INSTA, TWIT and BOOK noticed that PLUS had left, but they didn’t have a party. PLUS was one of many trying cement a place in the gang; PLUS may have been one of the noisiest but it’s not always noise that makes the difference.

The thing about being at the top of the tree, as INSTA TWIT and BOOK are, is the constant fear that someone is going to chop your tree down or build a bigger one right next to you.

Is Facebook making you glum?

Interesting conclusions to some research from August 2013:

On the surface, Facebook provides an invaluable resource for fulfilling the basic human need for social connection. Rather than enhancing well-being, however, these findings suggest that Facebook may undermine it.

Facebook Use Predicts Declines in Subjective Well-Being in Young Adults

The important term in the title of this research is Subject Well-Being which is referring to how people experience well-being.
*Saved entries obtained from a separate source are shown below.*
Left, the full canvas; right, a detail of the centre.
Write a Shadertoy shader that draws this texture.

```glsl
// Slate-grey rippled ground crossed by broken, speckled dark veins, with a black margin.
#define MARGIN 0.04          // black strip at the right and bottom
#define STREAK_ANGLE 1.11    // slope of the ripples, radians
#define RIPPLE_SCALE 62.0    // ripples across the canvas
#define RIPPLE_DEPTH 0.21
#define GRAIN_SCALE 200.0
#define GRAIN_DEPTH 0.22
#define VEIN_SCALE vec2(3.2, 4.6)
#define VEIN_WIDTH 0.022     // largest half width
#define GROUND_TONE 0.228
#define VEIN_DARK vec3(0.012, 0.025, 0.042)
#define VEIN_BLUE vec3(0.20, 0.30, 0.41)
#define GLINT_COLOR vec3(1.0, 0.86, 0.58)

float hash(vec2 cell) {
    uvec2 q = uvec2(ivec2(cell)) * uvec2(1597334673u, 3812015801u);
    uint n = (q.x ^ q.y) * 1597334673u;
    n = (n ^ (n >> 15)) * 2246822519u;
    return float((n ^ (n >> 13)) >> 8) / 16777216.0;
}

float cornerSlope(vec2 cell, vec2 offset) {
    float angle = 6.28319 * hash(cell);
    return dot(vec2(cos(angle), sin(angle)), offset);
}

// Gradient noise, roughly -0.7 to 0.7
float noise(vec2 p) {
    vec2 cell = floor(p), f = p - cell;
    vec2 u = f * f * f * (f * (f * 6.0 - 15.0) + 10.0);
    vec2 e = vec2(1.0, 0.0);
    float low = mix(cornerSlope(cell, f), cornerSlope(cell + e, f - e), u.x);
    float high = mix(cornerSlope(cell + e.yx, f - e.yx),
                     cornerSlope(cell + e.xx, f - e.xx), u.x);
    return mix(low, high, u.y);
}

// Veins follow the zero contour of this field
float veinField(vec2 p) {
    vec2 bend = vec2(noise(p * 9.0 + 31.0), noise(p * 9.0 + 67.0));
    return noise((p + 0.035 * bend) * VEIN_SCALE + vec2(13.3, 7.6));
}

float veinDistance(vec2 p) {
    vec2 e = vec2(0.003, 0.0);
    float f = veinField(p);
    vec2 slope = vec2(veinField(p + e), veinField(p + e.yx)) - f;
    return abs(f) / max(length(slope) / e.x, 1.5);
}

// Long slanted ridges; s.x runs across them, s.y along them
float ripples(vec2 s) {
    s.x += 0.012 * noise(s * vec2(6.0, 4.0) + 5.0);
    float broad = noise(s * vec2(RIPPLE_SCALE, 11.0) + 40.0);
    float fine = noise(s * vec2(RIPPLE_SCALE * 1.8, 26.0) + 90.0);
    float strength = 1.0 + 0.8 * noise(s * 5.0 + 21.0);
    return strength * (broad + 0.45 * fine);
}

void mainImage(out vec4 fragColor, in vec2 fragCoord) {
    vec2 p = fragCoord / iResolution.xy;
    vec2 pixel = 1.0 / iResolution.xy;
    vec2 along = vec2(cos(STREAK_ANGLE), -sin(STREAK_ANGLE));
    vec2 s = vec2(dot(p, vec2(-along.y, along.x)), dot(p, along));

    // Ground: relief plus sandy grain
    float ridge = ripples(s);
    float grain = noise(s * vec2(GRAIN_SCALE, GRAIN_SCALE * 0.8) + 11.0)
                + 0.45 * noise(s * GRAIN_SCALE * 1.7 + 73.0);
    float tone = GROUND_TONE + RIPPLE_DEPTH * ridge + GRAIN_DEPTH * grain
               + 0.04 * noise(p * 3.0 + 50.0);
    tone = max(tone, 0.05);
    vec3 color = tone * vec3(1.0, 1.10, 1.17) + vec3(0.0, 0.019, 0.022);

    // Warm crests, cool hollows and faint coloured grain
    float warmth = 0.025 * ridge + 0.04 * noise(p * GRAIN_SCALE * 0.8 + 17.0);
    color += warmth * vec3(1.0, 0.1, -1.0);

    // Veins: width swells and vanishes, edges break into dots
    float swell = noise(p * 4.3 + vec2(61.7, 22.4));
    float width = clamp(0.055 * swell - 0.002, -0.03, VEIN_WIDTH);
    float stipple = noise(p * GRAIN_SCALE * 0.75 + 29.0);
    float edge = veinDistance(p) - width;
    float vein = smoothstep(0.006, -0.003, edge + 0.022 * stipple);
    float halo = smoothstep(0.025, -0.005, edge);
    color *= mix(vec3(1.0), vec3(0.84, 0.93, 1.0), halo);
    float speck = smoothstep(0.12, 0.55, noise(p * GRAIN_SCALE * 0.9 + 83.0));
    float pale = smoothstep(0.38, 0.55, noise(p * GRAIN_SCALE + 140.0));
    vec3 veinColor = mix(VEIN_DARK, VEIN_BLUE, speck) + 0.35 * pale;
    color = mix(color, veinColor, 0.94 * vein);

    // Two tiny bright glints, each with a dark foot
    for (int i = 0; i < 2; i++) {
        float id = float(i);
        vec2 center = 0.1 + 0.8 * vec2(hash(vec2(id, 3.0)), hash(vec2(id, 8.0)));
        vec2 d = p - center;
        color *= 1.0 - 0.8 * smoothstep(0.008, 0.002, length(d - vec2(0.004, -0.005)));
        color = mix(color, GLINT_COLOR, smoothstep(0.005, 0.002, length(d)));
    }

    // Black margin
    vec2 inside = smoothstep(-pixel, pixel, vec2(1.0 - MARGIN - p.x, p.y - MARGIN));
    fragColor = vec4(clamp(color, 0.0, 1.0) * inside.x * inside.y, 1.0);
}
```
In other words the research is assessing how people perceive their thoughts and emotions.

The way that the research did this was to send people text messages to survey how they were feeling over a 14 day period. The responses lead to the following conclusion:

The more people used Facebook at one time point, the worse they felt the next time we text-messaged them; the more they used Facebook over two-weeks, the more their life satisfaction levels declined over time. Interacting with other people “directly” did not predict these negative outcomes. They were also not moderated by the size of people’s Facebook networks, their perceived supportiveness, motivation for using Facebook, gender, loneliness, self-esteem, or depression.

Personally I think that we are conducting a huge psychology experiment on the human race without too much in the way of risk assessment or training for those involved. As the evidence builds I suspect that our attitude to participating in these experiments will shift to be far more cautious.